▶ _Exercise_:
Skip every picture while you write out the records below, from the first line through the one that contains "position: relative; width: 752px;", both ends kept.
=== Begin Enclosure ===
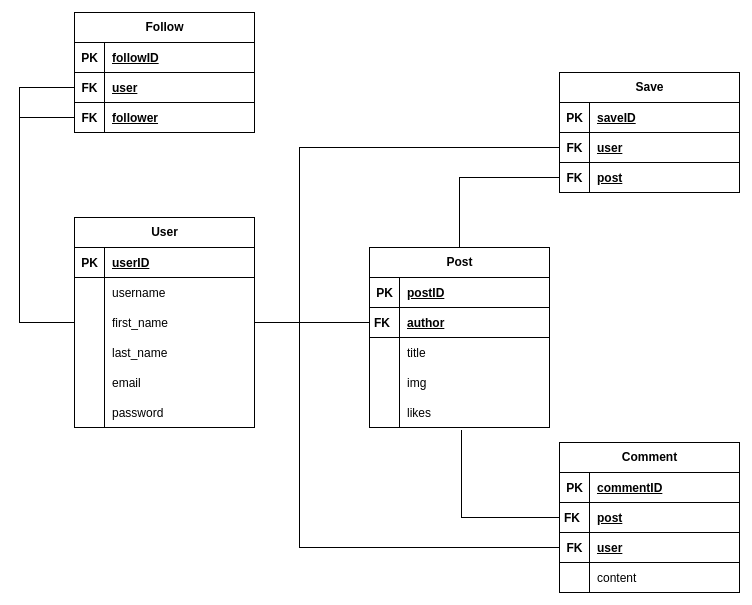
<!DOCTYPE html>
<html lang="en">
<head>
<meta charset="utf-8">
<title>Entity relationship diagram</title>
<style>
:root { --ink: #000; --paper: #fff; --row: 30px; }
* { box-sizing: border-box; margin: 0; padding: 0; }
body { background: var(--paper); overflow: hidden; }
.diagram {
  position: relative; width: 752px; height: 605px; overflow: hidden;
  background: var(--paper); color: var(--ink);
  font: 12px/14px "Liberation Sans", Helvetica, Arial, sans-serif;
}
.relations { position: absolute; left: 0; top: 0; fill: none; stroke: var(--ink); shape-rendering: crispEdges; }
.entity { position: absolute; width: 181px; border: 1px solid var(--ink); background: var(--paper); }
.entity h2 { height: 29px; font-size: 12px; line-height: 29px; text-align: center; }
.entity ul { list-style: none; }
.entity li { display: grid; grid-template-columns: 29px 1fr; height: var(--row); }
.entity li.key, .entity li.first { border-top: 1px solid var(--ink); }
.entity li > * { display: flex; align-items: center; }
.entity b { justify-content: center; }
.entity b.near { justify-content: flex-start; padding-left: 4px; }
.entity span { border-left: 1px solid var(--ink); padding-left: 7px; }
.entity li:not(.key):not(.first) span { padding-top: 1px; }
.key span { font-weight: bold; }
.key u { text-decoration: underline; }
#follow { left: 74px; top: 12px; }
#user { left: 74px; top: 217px; }
#post { left: 369px; top: 247px; }
#save { left: 559px; top: 72px; }
#comment { left: 559px; top: 442px; }
</style>
</head>
<body>
<main class="diagram">
  <svg class="relations" width="752" height="605" viewBox="0 0 752 605" aria-hidden="true">
    <path d="M74 87.5H19.5V322.5H74M19 117.5H74"/>
    <path d="M255 322.5H369"/>
    <path d="M559 147.5H299.5V547.5H559"/>
    <path d="M559 177.5H459.5V247"/>
    <path d="M461.5 430V517.5H559"/>
  </svg>

  <section class="entity" id="follow">
    <h2>Follow</h2>
    <ul>
      <li class="key"><b>PK</b><span><u>followID</u></span></li>
      <li class="key"><b>FK</b><span><u>user</u></span></li>
      <li class="key"><b>FK</b><span><u>follower</u></span></li>
    </ul>
  </section>

  <section class="entity" id="user">
    <h2>User</h2>
    <ul>
      <li class="key"><b>PK</b><span><u>userID</u></span></li>
      <li class="first"><b></b><span>username</span></li>
      <li><b></b><span>first_name</span></li>
      <li><b></b><span>last_name</span></li>
      <li><b></b><span>email</span></li>
      <li><b></b><span>password</span></li>
    </ul>
  </section>

  <section class="entity" id="post">
    <h2>Post</h2>
    <ul>
      <li class="key"><b>PK</b><span><u>postID</u></span></li>
      <li class="key"><b class="near">FK</b><span><u>author</u></span></li>
      <li class="first"><b></b><span>title</span></li>
      <li><b></b><span>img</span></li>
      <li><b></b><span>likes</span></li>
    </ul>
  </section>

  <section class="entity" id="save">
    <h2>Save</h2>
    <ul>
      <li class="key"><b>PK</b><span><u>saveID</u></span></li>
      <li class="key"><b>FK</b><span><u>user</u></span></li>
      <li class="key"><b>FK</b><span><u>post</u></span></li>
    </ul>
  </section>

  <section class="entity" id="comment">
    <h2>Comment</h2>
    <ul>
      <li class="key"><b>PK</b><span><u>commentID</u></span></li>
      <li class="key"><b class="near">FK</b><span><u>post</u></span></li>
      <li class="key"><b>FK</b><span><u>user</u></span></li>
      <li class="first"><b></b><span>content</span></li>
    </ul>
  </section>
</main>
</body>
</html>
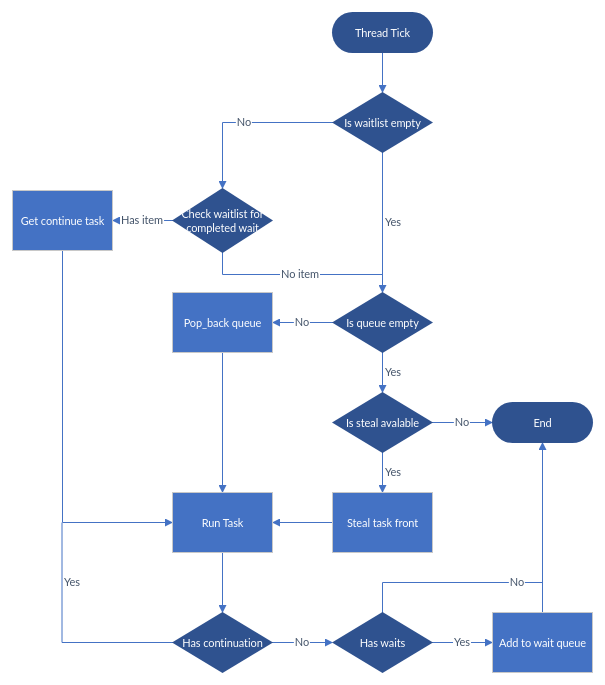
<!DOCTYPE html>
<html lang="en">
<head>
<meta charset="utf-8">
<title>Thread tick flowchart</title>
<style>
:root {
  --paper: #ffffff;
  --process: #4472c4;
  --process-edge: #c8c8c8;
  --decision: #2f528f;
  --line: #4472c4;
  --label: #44546a;
  --node-text: #ffffff;
}
* { box-sizing: border-box; }
html, body { margin: 0; background: var(--paper); }
body { width: 605px; height: 685px; overflow: hidden; }
.flowchart {
  position: relative;
  width: 605px;
  height: 685px;
  overflow: hidden;
  background: var(--paper);
  font: 11px/14px Lato, "Open Sans", sans-serif;
  letter-spacing: -0.1px;
}
.connectors { position: absolute; left: 0; top: 0; }
.connectors path { fill: none; stroke: var(--line); stroke-width: 1; }
.connectors .flow { marker-end: url(#arrow); }
.connectors marker polygon { fill: var(--line); }
.node {
  position: absolute;
  left: var(--x);
  top: var(--y);
  width: 101px;
  height: 61px;
  display: flex;
  align-items: center;
  justify-content: center;
  text-align: center;
  white-space: nowrap;
  color: var(--node-text);
}
.process { background: var(--process); border: 1px solid var(--process-edge); }
.decision { background: var(--decision); clip-path: polygon(50% 0, 100% 50%, 50% 100%, 0 50%); }
.decision.tall { height: 65px; }
.terminal { height: 41px; border-radius: 21px; background: var(--decision); }
.label {
  position: absolute;
  left: var(--x);
  top: var(--y);
  transform: translate(-50%, -50%);
  padding: 0 1px;
  background: var(--paper);
  color: var(--label);
  white-space: nowrap;
}
</style>
</head>
<body>
<main class="flowchart">
  <svg class="connectors" width="605" height="685" viewBox="0 0 605 685" aria-hidden="true">
    <defs>
      <marker id="arrow" markerUnits="userSpaceOnUse" markerWidth="8" markerHeight="8" refX="7" refY="4" orient="auto">
        <polygon points="0,0 8,4 0,8"/>
      </marker>
    </defs>
    <path class="flow" d="M382.5 52V92"/>
    <path class="flow" d="M333 122.5H222.5V188"/>
    <path class="flow" d="M382.5 152V292"/>
    <path class="flow" d="M173 220.5H113"/>
    <path d="M222.5 252V274.5H382.5"/>
    <path class="flow" d="M333 322.5H273"/>
    <path class="flow" d="M382.5 352V392"/>
    <path class="flow" d="M432 422.5H492"/>
    <path class="flow" d="M382.5 452V492"/>
    <path class="flow" d="M222.5 352V492"/>
    <path class="flow" d="M332 522.5H273"/>
    <path class="flow" d="M62.5 250V522.5H172"/>
    <path d="M173 642.5H62V522.5"/>
    <path class="flow" d="M222.5 552V612"/>
    <path class="flow" d="M272 642.5H332"/>
    <path class="flow" d="M432 642.5H492"/>
    <path d="M382.5 613V582.5H542.5"/>
    <path class="flow" d="M542.5 613V443"/>
  </svg>

  <div class="node terminal" style="--x:332px;--y:12px">Thread Tick</div>
  <div class="node decision" style="--x:332px;--y:92px">Is waitlist empty</div>
  <div class="node decision tall" style="--x:172px;--y:188px">Check waitlist for<br>completed wait</div>
  <div class="node process" style="--x:12px;--y:190px">Get continue task</div>
  <div class="node decision" style="--x:332px;--y:292px">Is queue empty</div>
  <div class="node process" style="--x:172px;--y:292px">Pop_back queue</div>
  <div class="node decision" style="--x:332px;--y:392px">Is steal avalable</div>
  <div class="node terminal" style="--x:492px;--y:402px">End</div>
  <div class="node process" style="--x:332px;--y:492px">Steal task front</div>
  <div class="node process" style="--x:172px;--y:492px">Run Task</div>
  <div class="node decision" style="--x:172px;--y:612px">Has continuation</div>
  <div class="node decision" style="--x:332px;--y:612px">Has waits</div>
  <div class="node process" style="--x:492px;--y:612px">Add to wait queue</div>

  <span class="label" style="--x:244px;--y:122px">No</span>
  <span class="label" style="--x:393px;--y:222px">Yes</span>
  <span class="label" style="--x:142px;--y:220px">Has item</span>
  <span class="label" style="--x:300px;--y:274px">No item</span>
  <span class="label" style="--x:302px;--y:322px">No</span>
  <span class="label" style="--x:393px;--y:372px">Yes</span>
  <span class="label" style="--x:462px;--y:422px">No</span>
  <span class="label" style="--x:393px;--y:472px">Yes</span>
  <span class="label" style="--x:72px;--y:582px">Yes</span>
  <span class="label" style="--x:302px;--y:642px">No</span>
  <span class="label" style="--x:462px;--y:642px">Yes</span>
  <span class="label" style="--x:517px;--y:582px">No</span>
</main>
</body>
</html>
=== End Enclosure ===
▶ _Exercise solution_:
<!DOCTYPE html>
<html lang="en">
<head>
<meta charset="utf-8">
<title>Entity relationship diagram</title>
<style>
:root { --ink: #000; --paper: #fff; --row: 30px; }
* { box-sizing: border-box; margin: 0; padding: 0; }
body { background: var(--paper); overflow: hidden; }
.diagram {
  position: relative; width: 752px; height: 605px; overflow: hidden;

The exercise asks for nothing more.